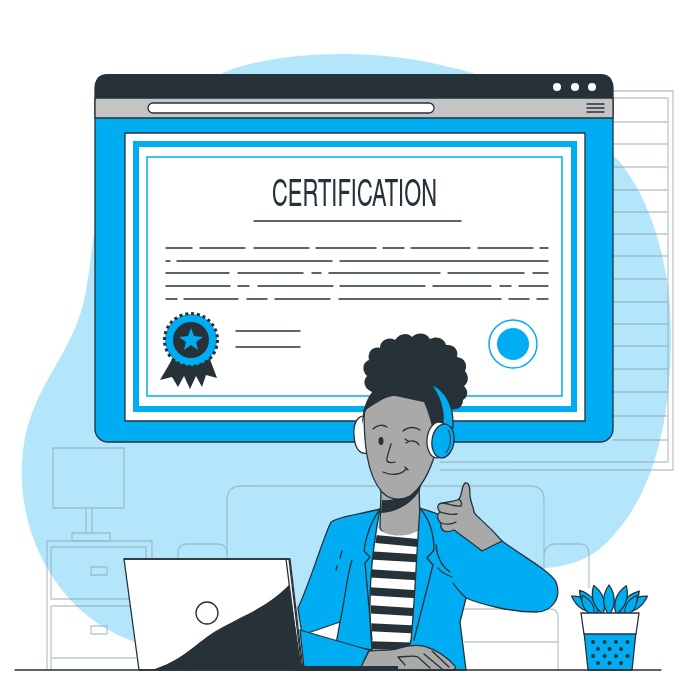
<!DOCTYPE html>
<html lang="en">
<head>
<meta charset="utf-8">
<title>Certification</title>
<style>
:root{--blue:#00adf2;--sky:#b3e6fb;--ink:#263238;--skin:#a9a9a9;--bar:#c4c4c4;--room:#8fa3ad;--paper:#fff}
html,body{margin:0;padding:0;background:var(--paper);overflow:hidden}
svg{display:block;width:700px;height:700px}
.sky{fill:var(--sky)}
.room{fill:none;stroke:var(--room);stroke-width:1.3;opacity:.6}
.line{stroke:var(--ink);stroke-width:1.3;stroke-linejoin:round;stroke-linecap:round}
.blue{fill:var(--blue)}
.ink{fill:var(--ink)}
.paper{fill:var(--paper)}
.skin{fill:var(--skin)}
.bar{fill:var(--bar)}
.none{fill:none}
.frame{fill:none;stroke:var(--blue)}
.title{font-family:"TeX Gyre Heros Cn","Liberation Sans",sans-serif;font-size:37px;fill:var(--ink)}
</style>
</head>
<body>
<svg viewBox="0 0 700 700" role="img" aria-label="Woman with headphones giving a thumbs up in front of an online certificate">
<defs>
<clipPath id="shirt-shape"><path d="M378 528C386 538 412 538 421 528L416 568L411 652L372 650L370 570Z"/></clipPath>
<clipPath id="lid-shape"><path d="M124 559H289L302 670H140Z"/></clipPath>
<path id="leaf" d="M0 0C-7-9-7-20 0-30C7-20 7-9 0 0Z"/>
</defs>

<path id="backdrop" class="sky" d="M218 75C265 52 370 46 445 66C520 82 580 120 618 160C650 198 671 262 671 335C671 430 650 492 618 530C596 558 570 571 520 568C430 566 350 580 292 628C240 668 160 657 112 632C52 600 18 530 22 462C26 395 62 368 80 315C94 270 88 228 112 165C130 120 175 96 218 75Z"/>

<g id="window-blinds" class="room">
<path d="M600 91H673V470H440M600 98H668V462H440"/>
<path d="M613 122H668M613 144H668M613 167H668M613 190H668M613 212H668M613 234H668M613 256H668M613 279H668M613 302H668M613 324H668M613 346H668M613 369H668M613 392H668M613 416H668M613 440H668"/>
</g>

<g id="furniture" class="room">
<path d="M53 448H124V508H53ZM86 508V533M92 508V533M72 533H110V541H72Z"/>
<path d="M47 541H152V559M47 541V670M51 547H146V559M51 547V599H130M51 606H131M51 606V658H136M51 658V670M91 567H107V575H91ZM91 626H107V634H91Z"/>
<path d="M227 559V500Q227 486 242 486H530Q544 486 544 500V610M178 559V552Q178 544 188 544H218Q227 544 227 554M544 556Q545 544 556 544H580Q589 544 589 554V588M460 609H550Q558 609 558 617V670M464 642H558"/>
</g>
<path class="paper" d="M312 632L338 600L350 642Z"/>

<g id="browser">
<rect class="blue line" x="95" y="75" width="518" height="367" rx="13"/>
<path class="ink" d="M95 98V87Q95 74 108 74H600Q613 74 613 87V98Z"/>
<rect class="bar line" x="95" y="98" width="518" height="20"/>
<rect class="paper line" x="148" y="103" width="286" height="10" rx="5"/>
<path class="line" d="M587 104H604M587 108H604M587 112H604"/>
<g class="paper"><circle cx="557" cy="87" r="4"/><circle cx="575" cy="87" r="4"/><circle cx="592" cy="87" r="4"/></g>
</g>

<g id="certificate">
<rect class="paper line" x="125" y="133" width="460" height="288"/>
<rect class="frame" x="136" y="144" width="438" height="265" stroke-width="6"/>
<rect class="frame" x="147" y="157" width="415" height="239" stroke-width="1.5"/>
<text class="title" x="272" y="206" textLength="165" lengthAdjust="spacingAndGlyphs">CERTIFICATION</text>
<path class="line" d="M254 221H461"/>
<path class="line" d="M166 248H192M200 248H245M254 248H309M316 248H376M383 248H404M411 248H470M478 248H533M540 248H548M166 261H170M177 261H332M340 261H548M166 273H229M238 273H303M312 273H321M329 273H440M448 273H524M533 273H548M166 286H230M238 286H249M258 286H333M340 286H425M433 286H491M500 286H511M519 286H548M166 299H177M184 299H238M247 299H267M275 299H330M339 299H501M509 299H529M537 299H548"/>
<path class="line" d="M236 331H300M236 347H300"/>
<g id="rosette">
<path class="ink" d="M174 356L160 380L172 377L178 387L184 376L190 389L196 376L202 387L206 375L217 378L208 354Z"/>
<circle class="blue" cx="191" cy="340" r="26"/>
<circle class="none" cx="191" cy="340" r="26" stroke="var(--ink)" stroke-width="4" stroke-dasharray="3 2.8"/>
<circle class="blue" cx="191" cy="340" r="25"/>
<circle class="ink" cx="191" cy="340" r="18"/>
<path class="blue" d="M191 328L194 336L203 337L196 342L198 350L191 345L184 350L186 342L179 337L188 336Z"/>
</g>
<circle class="frame" cx="513" cy="344" r="24" stroke-width="1.5"/>
<circle class="blue" cx="513" cy="344" r="16"/>
</g>

<g id="woman">
<path id="hair-bun" class="ink" d="M372 392C363 388 363 380 367 376C361 370 363 362 369 360C367 352 373 346 380 348C380 340 389 336 395 340C399 333 408 332 412 337C418 331 427 333 430 339C437 335 445 339 446 345C454 344 459 350 457 357C465 358 468 365 465 371C469 376 469 382 464 386C469 391 468 397 463 400C463 407 457 411 450 409L428 414L388 410Z"/>
<path id="neck" class="skin line" d="M381 490L380 528C386 542 412 542 420 528L419 482Z"/>
<path class="ink" d="M382 500C398 502 412 492 423 476L420 490C412 503 398 512 381 513Z"/>

<g id="shirt">
<path class="paper" d="M378 528C386 538 412 538 421 528L416 568L411 652L372 650L370 570Z"/>
<g clip-path="url(#shirt-shape)" stroke="var(--ink)" stroke-width="8">
<path d="M364 538L428 544M364 555L428 559M364 573L428 577M364 591L428 595M364 609L428 613M364 627L428 630M364 645L428 647"/>
</g>
</g>

<g id="jacket">
<path class="blue line" d="M380 509C362 514 340 516 331 522C323 538 311 580 298 608L302 635L340 622L336 644L372 650C368 610 370 560 380 509Z"/>
<path class="blue line" d="M420 508C432 512 442 514 452 522C464 532 474 543 482 550L502 541C522 556 550 571 556 582C562 598 552 612 536 612C510 612 480 604 466 598L460 622L466 670H414C404 660 408 652 411 640C415 600 416 560 420 508Z"/>
<path class="none line" d="M380 509C372 520 366 535 364 551L370 557L365 563L372 640M420 508C430 520 434 534 434 550L427 558L433 565L414 640M340 622C345 600 347 575 352 560M342 551L340 558M337 566L336 570M450 572C441 566 437 556 436 545M452 577C444 574 440 571 438 568M466 598C460 592 456 588 453 583"/>
<path class="blue line" d="M300 630L369 650L361 668L304 668Z"/>
</g>

<g id="resting-hand">
<path class="skin line" d="M369 651C382 650 393 651 400 648C408 645 416 645 424 646C438 650 448 658 455 666Q457 670 451 670H398C386 667 374 668 361 667Z"/>
<path class="none line" d="M398 657C406 657 413 655 418 657L430 668M424 654L442 669M432 651L449 667M398 657L405 665"/>
</g>

<g id="thumbs-up">
<path class="skin line" d="M482 551C472 543 462 536 454 530C444 534 440 530 441 523C436 519 437 514 440 512C436 507 438 503 443 503C448 501 455 502 459 499C463 493 461 487 465 483C469 482 470 488 470 493C469 499 473 505 474 512C476 517 485 521 502 541Z"/>
<path class="none line" d="M443 503C450 504 455 507 461 506M440 512C447 514 453 515 457 514M441 523C447 525 451 525 456 522M459 499C461 501 462 504 461 506"/>
</g>

<g id="head">
<path class="paper line" d="M366 416C356 415 353 426 354 436C355 449 360 455 368 453Z"/>
<path class="skin line" d="M364 410C364 440 366 474 382 492C390 500 400 501 410 496C421 488 429 474 435 454L436 404L390 394Z"/>
<path class="ink" d="M362 424C363 405 369 390 384 383C404 374 428 380 440 394C450 405 452 420 449 438L434 436C432 424 428 412 424 402C405 390 382 395 366 410Z"/>
<path class="blue line" d="M431 384C446 391 454 406 453 428L443 424C444 408 440 397 431 384Z"/>
<ellipse class="paper line" cx="438" cy="440" rx="11" ry="18" transform="rotate(5 438 440)"/>
<ellipse class="blue line" cx="443" cy="441" rx="11" ry="17" transform="rotate(8 443 441)"/>
<path class="none" d="M448 430C452 436 451 446 446 453" stroke="var(--ink)"/>
<ellipse class="ink" cx="381" cy="441" rx="2.5" ry="4"/>
<path class="none line" d="M373 429C377 425 383 424 387 427M403 431C409 426 416 427 420 430M406 443C410 440 416 440 419 445M408 441L405 439M391 444C389 452 386 458 387 461C389 463 392 463 395 462M383 472C391 476 401 475 406 469M405 467L408 470"/>
</g>
</g>

<g id="laptop">
<path class="ink" d="M298 666H398V671H298Z"/>
<path class="paper line" d="M284 559H290L303 670H294Z"/>
<path class="paper line" d="M124 559H286L300 670H139Z"/>
<path class="ink" clip-path="url(#lid-shape)" d="M151 670C180 662 194 645 214 632C242 615 264 610 289 585L302 670Z"/>
<path class="none line" d="M124 559H289L302 670"/>
<circle class="paper line" cx="207" cy="613" r="11"/>
</g>

<g id="plant">
<g class="blue line">
<use href="#leaf" transform="translate(597 612) rotate(-58)"/>
<use href="#leaf" transform="translate(622 612) rotate(58)"/>
<use href="#leaf" transform="translate(598 614) rotate(-38)"/>
<use href="#leaf" transform="translate(620 614) rotate(40)"/>
<use href="#leaf" transform="translate(603 614) rotate(-18)"/>
<use href="#leaf" transform="translate(616 614) rotate(20)"/>
<use href="#leaf" transform="translate(609 615)"/>
<use href="#leaf" transform="translate(594 616) rotate(-30) scale(.8)"/>
<use href="#leaf" transform="translate(625 616) rotate(30) scale(.8)"/>
</g>
<path class="blue line" d="M584 632H636L632 670H588Z"/>
<path class="paper line" d="M581 613H639L636 634H584Z"/>
<g fill="none" stroke="var(--ink)" stroke-width="4" stroke-linecap="round" stroke-dasharray="0 11.5">
<path d="M593 642H630M598 649H628M593 656H630M598 663H628"/>
</g>
</g>
<path id="desk-edge" class="line" d="M15 670H661"/>
</svg>
</body>
</html>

────

YOUR OBJECTIVE -> Across the listing above, find all lines where the word "ellipse" is present and copy them.

WRITTEN ANSWER ->
<ellipse class="paper line" cx="438" cy="440" rx="11" ry="18" transform="rotate(5 438 440)"/>
<ellipse class="blue line" cx="443" cy="441" rx="11" ry="17" transform="rotate(8 443 441)"/>
<ellipse class="ink" cx="381" cy="441" rx="2.5" ry="4"/>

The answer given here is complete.